Worship center construction goes on
Building Israel’s holiest object1 Bezalel made the Box of the Ten Commandments from acacia wood. He shaped it into a rectangle nearly four feet long and more than two feet wide and high. 2 He covered it with gold plates, inside and out, and decorated it with gold molding all the way around. 3 He made gold rings for all four bottom corners of the box, one ring on each corner. 4 Then he made two poles from acacia wood, which he covered with gold. 5 He put the poles into the rings on each side of the box. Priests would use these poles to carry the box when they broke camp and traveled. 6 He made a gold lid for the box. This is where Israel would find forgiveness, atonement for their sins. 7 Bezalel hammered gold into the shapes of two images of celestial beings called cherubim. He put them at both ends of the lid. 8 He had them face each other. And he attached them to the lid so they became part of it. 9 They stood their wings spreading up and over the lid of the box, covering it beneath their wings. They faced one another, each looking toward the center of the lid.
Building the Table of God’s Presence10 He made a table out of acacia wood. The table stood 36 inches long, 18 inches wide, and 27 inches high (92 cm x 46 cm x 69 cm). 11 He covered the entire table with gold and added a decorative edge around the tabletop. 12 He made the gold rim around the table three inches (8 cm) wide. 13 He created four gold rings and attached them to the four corners of the table, where the legs met the tabletop. 14 He put the rings, made to hold two poles for carrying the table, near the decorative edging. 15 Then Bezalel made the poles. He made them out of acacia wood, and covered them in gold. 16 He made all the utensils for the table out of gold: plates, bowls, jars, along with the pitchers for pouring liquid offerings.
Creating the lampstand17 Next, Bezalel made the lampstand of pure, hammered gold. He gave it a base, a center stem, cups to hold lamps, and decorations of flower buds and petals. 18 He designed the lampstand with six branches extending out from the center stem, three branches on each side, left and right. 19 Each one of the six branches on this lampstand had three cups that would hold oil lamps. He shaped these cups to look like almond blossoms, with buds and petals. 20 He put four lamp cups on the center stem of the lamp. He made them look like almond blossoms, too, with buds and petals. 21 He put an almond blossom under each pair of the six branches coming out of the stem. 22 And he made the buds and branches from one piece of hammered gold. 23 He made seven gold lamps for this lampstand. 24 He made the entire lampstand and everything needed to operate it from about 75 pounds (35 kg) of pure gold.

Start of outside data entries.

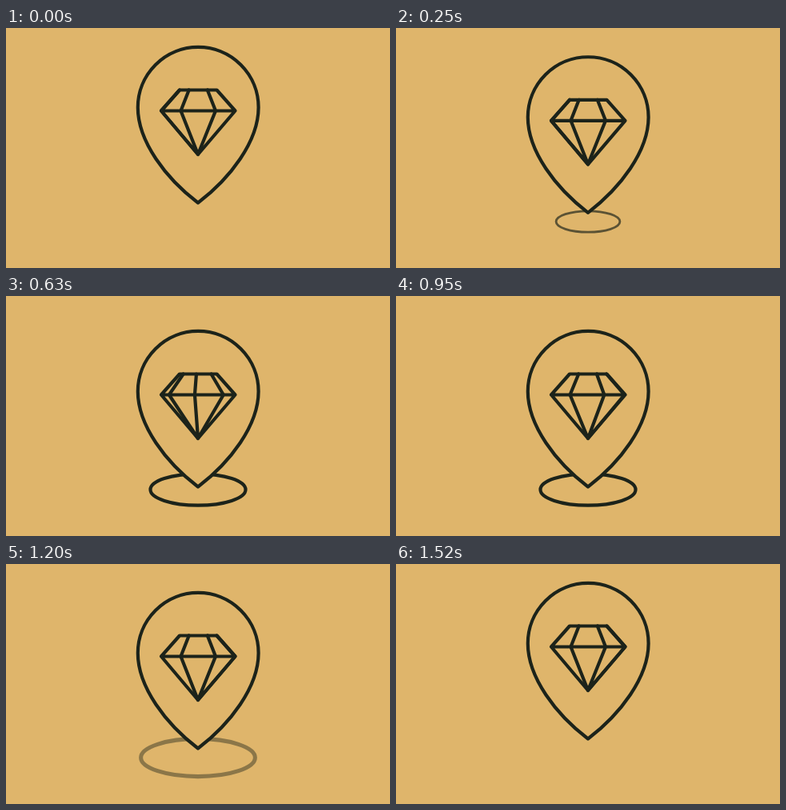
Write an HTML page that moves like this. It is 480x300 px and loops after 1.55 s.

```html
<!DOCTYPE html>
<html lang="en">
<head>
<meta charset="utf-8">
<title>Diamond pin</title>
<style>
  html, body { margin: 0; width: 100%; height: 100%; overflow: hidden; background: #dfb56b; }
  svg { display: block; width: 100vw; height: 100vh; }
</style>
</head>
<body>
<svg viewBox="0 0 480 300" fill="none" stroke="#1c231a" stroke-width="4.2" stroke-linejoin="round" stroke-linecap="round">
  <ellipse id="ring" rx="59.5" ry="19.7"/>
  <g id="pin">
    <path fill="#dfb56b" d="M240 218.5C200 188 164.8 142 164.8 99.3A75.4 75.4 0 0 1 315.6 99.3C315.6 142 280 188 240 218.5Z"/>
    <path d="M217 77.5H263.5L286.5 103.5L240 158L194 103.5ZM194 103.5H286.5"/>
    <path id="facets"/>
  </g>
</svg>
<script>
const LOOP = 1550;
const [ring, pin, facets] = ['ring', 'pin', 'facets'].map(id => document.getElementById(id));

// Each facet edge travels to the place of its right-hand neighbour.
const topX = [217, 228.7, 251.8, 263.5];
const girdleX = [194, 218.5, 262, 286.5];

const mix = (a, b, p) => a + (b - a) * p;
function ease(t, start, end) {
  const x = Math.min(1, Math.max(0, (t - start) / (end - start)));
  return x * x * (3 - 2 * x);
}

// Cadence: five poses every 190 ms, the third one held longer.
function snap(t) {
  const phase = t % 190;
  return t - phase + [160, 130, 60, 30, 0].find(s => s <= phase);
}

function draw(t) {
  const drop = ease(t, 0, 433) - ease(t, 955, 1521);
  pin.setAttribute('transform', `translate(0 ${20 * drop})`);

  const grow = ease(t, 0, 406), fade = ease(t, 950, 1407);
  ring.setAttribute('transform', `translate(240 242) scale(${grow + 0.35 * fade})`);
  ring.setAttribute('opacity', grow * (1 - fade));

  const turn = ease(t, 320, 1035);
  facets.setAttribute('d', [0, 1, 2].map(i => {
    const upper = mix(topX[i], topX[i + 1], turn);
    const lower = mix(girdleX[i], girdleX[i + 1], turn);
    return `M${upper} 77.5L${lower} 103.5L240 158`;
  }).join(''));
}

const begin = performance.now();
function tick() {
  draw(snap((performance.now() - begin) % LOOP));
  requestAnimationFrame(tick);
}
tick();
</script>
</body>
</html>
```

Building the altar of incense25 Bezalel used acacia wood to build an altar for burning incense. He gave it a square top, 18 inches (46 cm) long and wide. The altar stood 36 inches (92 cm) high. He added horns at the four corners of the top, built into the altar. 26 He covered the entire altar with pure gold, from top to bottom, including the horns. He added gold decorative molding around the altar. 27 He made two golden rings for the altar. He put them under the molding on opposite sides of the altar. These were for carrying this altar. Poles slipped through the rings so people could lift the poles and carry the altar. 28 He made the poles out of acacia wood and covered them with gold. 29 Bazalel then made holy oil by mixing olive oil with pure, aromatic spices—using his skills as a perfumer.
Traditionally known as the Ark of the Covenant.

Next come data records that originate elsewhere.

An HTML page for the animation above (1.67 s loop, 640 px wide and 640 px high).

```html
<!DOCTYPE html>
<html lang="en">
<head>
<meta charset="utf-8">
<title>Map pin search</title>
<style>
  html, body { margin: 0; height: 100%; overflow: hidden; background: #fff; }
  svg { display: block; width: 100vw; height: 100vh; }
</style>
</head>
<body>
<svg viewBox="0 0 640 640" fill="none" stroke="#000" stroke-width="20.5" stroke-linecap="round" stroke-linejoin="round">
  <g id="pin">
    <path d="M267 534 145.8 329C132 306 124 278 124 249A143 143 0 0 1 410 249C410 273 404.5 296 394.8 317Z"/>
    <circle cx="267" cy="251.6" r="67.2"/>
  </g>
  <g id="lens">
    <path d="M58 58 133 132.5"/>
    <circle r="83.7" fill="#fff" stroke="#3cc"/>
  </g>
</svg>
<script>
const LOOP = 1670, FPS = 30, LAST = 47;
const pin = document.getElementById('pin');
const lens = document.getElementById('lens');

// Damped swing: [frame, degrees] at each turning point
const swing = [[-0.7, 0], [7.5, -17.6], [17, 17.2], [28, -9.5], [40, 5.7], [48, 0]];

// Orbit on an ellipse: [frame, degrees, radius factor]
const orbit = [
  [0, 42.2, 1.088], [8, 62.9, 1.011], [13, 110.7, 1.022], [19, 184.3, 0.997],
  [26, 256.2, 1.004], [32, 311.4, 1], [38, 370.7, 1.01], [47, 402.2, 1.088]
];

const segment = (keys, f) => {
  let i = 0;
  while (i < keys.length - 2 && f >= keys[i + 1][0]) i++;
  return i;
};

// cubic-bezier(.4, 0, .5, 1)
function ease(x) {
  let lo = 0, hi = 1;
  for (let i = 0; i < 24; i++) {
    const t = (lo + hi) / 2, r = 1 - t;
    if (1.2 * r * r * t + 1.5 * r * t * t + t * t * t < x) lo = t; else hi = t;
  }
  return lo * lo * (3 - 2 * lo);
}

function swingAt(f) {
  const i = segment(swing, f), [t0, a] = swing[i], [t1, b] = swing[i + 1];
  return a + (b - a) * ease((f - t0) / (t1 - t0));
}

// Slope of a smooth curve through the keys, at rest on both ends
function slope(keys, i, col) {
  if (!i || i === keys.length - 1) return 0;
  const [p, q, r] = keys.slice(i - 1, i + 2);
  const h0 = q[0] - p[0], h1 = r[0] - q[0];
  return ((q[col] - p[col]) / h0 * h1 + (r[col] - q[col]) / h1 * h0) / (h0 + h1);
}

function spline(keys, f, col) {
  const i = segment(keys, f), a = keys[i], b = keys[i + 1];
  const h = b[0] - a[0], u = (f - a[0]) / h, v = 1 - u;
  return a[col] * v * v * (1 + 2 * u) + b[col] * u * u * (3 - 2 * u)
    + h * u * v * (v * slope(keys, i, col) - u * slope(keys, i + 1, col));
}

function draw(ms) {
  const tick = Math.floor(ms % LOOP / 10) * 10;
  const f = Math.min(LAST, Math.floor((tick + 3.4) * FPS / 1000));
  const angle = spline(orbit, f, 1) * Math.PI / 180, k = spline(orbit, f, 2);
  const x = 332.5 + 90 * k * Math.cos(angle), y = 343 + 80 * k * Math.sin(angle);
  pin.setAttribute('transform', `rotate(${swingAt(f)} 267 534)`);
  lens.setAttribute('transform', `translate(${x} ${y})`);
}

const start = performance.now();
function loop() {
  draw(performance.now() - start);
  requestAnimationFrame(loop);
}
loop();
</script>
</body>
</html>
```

More preciously 45 x 27 x 27 inches and 115 x 69 x 69 cm.
The top of the Box of the Law (Ark of the Covenant) is where the high priest would splash blood on Israel’s annual day of repentance, the Day of Atonement, today known as Yom Kippur. This is where God met with Moses to give him instructions (Exodus 25:22). And it’s where God would appear in a cloud over the cover to forgive the nation of the sins the people committed each year (Leviticus 16:2). This cover is also known as the “mercy seat.”
The table is for displaying consecrated bread, known as the Bread of the Presence or Shewbread. Every Sabbath day, priests put 12 fresh loaves of bread on the table. A week later, priests ate those loaves and replaced them with another dozen loaves of bread (Leviticus 24:5-9).

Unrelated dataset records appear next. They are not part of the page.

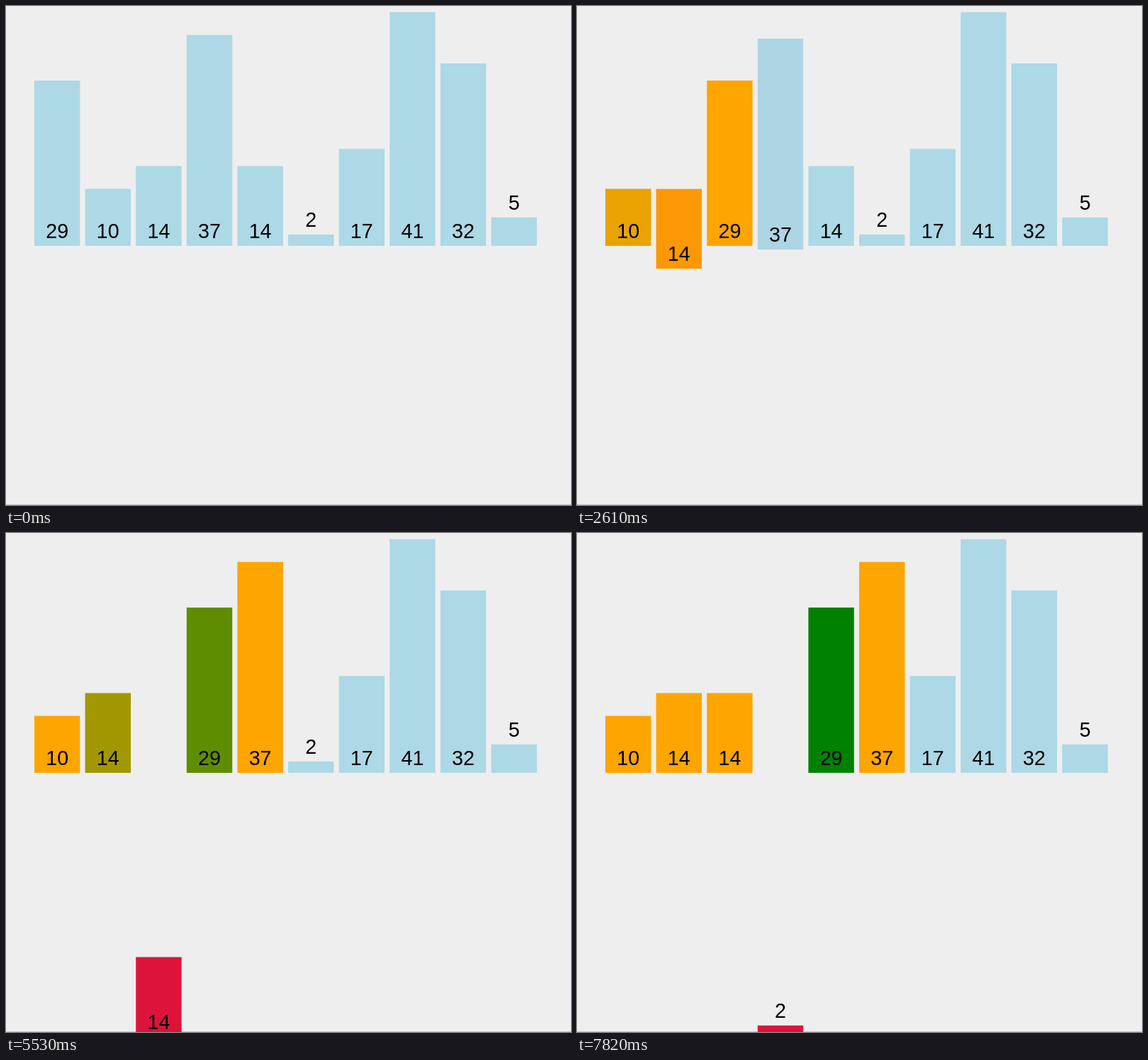
An HTML page for the animation above (8000 ms loop, 797 px wide and 703 px high).

```html
<!DOCTYPE html>
<html lang="en">
<head>
<meta charset="utf-8">
<title>Insertion sort</title>
<style>
  html, body { margin: 0; width: 100%; height: 100%; overflow: hidden; background: #eee; }
  svg { display: block; }
  text { font: 28.64px "Liberation Sans", Arial, sans-serif; text-anchor: middle; }
</style>
</head>
<body>
<svg id="stage" width="797" height="703" viewBox="0 0 797 703">
  <rect y="702" width="797" height="1" fill="#c4c4c4"/>
</svg>
<script>
const LOOP = 8000, DURATION = 250;
const LEFT = 40, PITCH = 71.6, WIDTH = 64.4, BASE = 337.9, UNIT = 8.03, DROP = 372, PAD = 11.2;
const BLUE = [173, 216, 230], ORANGE = [255, 165, 0], GREEN = [0, 128, 0], RED = [220, 20, 60];
const values = [29, 10, 14, 37, 14, 2, 17, 41, 32, 5];

// Start time of each sorting step.
const starts = [
  70, 248, 426, 603, 781, 959, 1137, 1530, 1930, 2392, 2572, 2840, 3290, 3683, 4085,
  4490, 4615, 4985, 5417, 5865, 6255, 6544, 6687, 7085, 7560
];

// Bursts of visible motion: first update, last update, number of updates.
const bursts = [
  [0, 0, 1], [80, 820, 10], [900, 1370, 7], [1600, 1840, 4], [2070, 2160, 2],
  [2520, 2610, 2], [2680, 3090, 7], [3320, 3550, 4], [3700, 3930, 4], [4240, 4310, 2],
  [4540, 4860, 5], [5010, 5250, 4], [5530, 5650, 3], [5880, 6120, 4], [6270, 6510, 4],
  [6660, 6960, 5], [7190, 7340, 3], [7580, 7820, 4]
];

// A pose holds [slot, drop, r, g, b] for every bar.
function sortPoses() {
  const bars = values.map((_, i) => ({ slot: i, drop: 0, color: BLUE }));
  const order = values.map((_, i) => i);
  const poses = [];
  const snap = () => poses.push(bars.map(b => [b.slot, b.drop, ...b.color]));

  snap();
  bars[0].color = ORANGE;
  snap();
  for (let i = 1; i < values.length; i++) {
    const key = order[i];
    let j = i, compared;
    Object.assign(bars[key], { color: RED, drop: DROP });
    snap();
    while (j > 0) {
      if (compared) compared.color = ORANGE;
      const other = order[j - 1];
      compared = bars[other];
      compared.color = GREEN;
      snap();
      if (values[other] <= values[key]) break;
      order[j] = other;
      order[j - 1] = key;
      compared.slot = j--;
      bars[key].slot = j;
      snap();
    }
    compared.color = ORANGE;
    Object.assign(bars[key], { color: ORANGE, drop: 0 });
    snap();
  }
  return poses;
}

const poses = sortPoses();
const ease = p => p < 0.5 ? 4 * p ** 3 : 1 - 4 * (1 - p) ** 3;
const mix = (from, to, k) => from.map((bar, i) => bar.map((v, n) => v + (to[i][n] - v) * k));

function shownTime(t) {
  const [first, last, count] = bursts.findLast(b => b[0] <= t);
  if (count === 1) return first;
  const gap = (last - first) / (count - 1);
  return first + gap * Math.min(count - 1, Math.floor((t - first) / gap + 1e-6));
}

// Each step takes over from wherever the previous one has got to.
function poseAt(t) {
  let pose = poses[0];
  starts.forEach((start, i) => {
    if (start >= t) return;
    const end = Math.min(t, starts[i + 1] ?? LOOP);
    pose = mix(pose, poses[i + 1], ease(Math.min(1, (end - start) / DURATION)));
  });
  return pose;
}

function add(parent, name, attrs) {
  const el = document.createElementNS("http://www.w3.org/2000/svg", name);
  for (const key in attrs) el.setAttribute(key, attrs[key]);
  return parent.appendChild(el);
}

const stage = document.getElementById("stage");
const views = values.map(value => {
  const group = add(stage, "g", {});
  const height = value * UNIT;
  const rect = add(group, "rect", { y: BASE - height, width: WIDTH, height });
  const foot = value < 10 ? BASE - height : BASE;
  add(group, "text", { x: WIDTH / 2, y: foot - PAD }).textContent = value;
  return { group, rect };
});

function draw() {
  const pose = poseAt(shownTime(performance.now() % LOOP));
  views.forEach(({ group, rect }, i) => {
    const [slot, drop, ...rgb] = pose[i];
    group.setAttribute("transform", `translate(${LEFT + slot * PITCH} ${drop})`);
    rect.setAttribute("fill", `rgb(${rgb.map(Math.round)})`);
  });
  requestAnimationFrame(draw);
}
draw();
</script>
</body>
</html>
```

Archaeologists have uncovered many “horned altars” in Israel and Palestinian Territories. Bible writers never explained why altars were built with the corners turned up like animal horns. On large altars, where animals were sacrificed, horns may have been a tribute to the livestock sacrificed there. One more common guess is that the horns gave priests something to which they could tie the dead animal. This could help keep the sacrificed animal from rolling off the fire before it was burned. Psalm 118:27 seems to add credibility to that theory: “Go ahead and tie the festival sacrifice to the four corners of the altar.” In this case, however, horns may simply have been a reflection of the main sacrificial altar.
- Sorry, there are currently no questions for this chapter.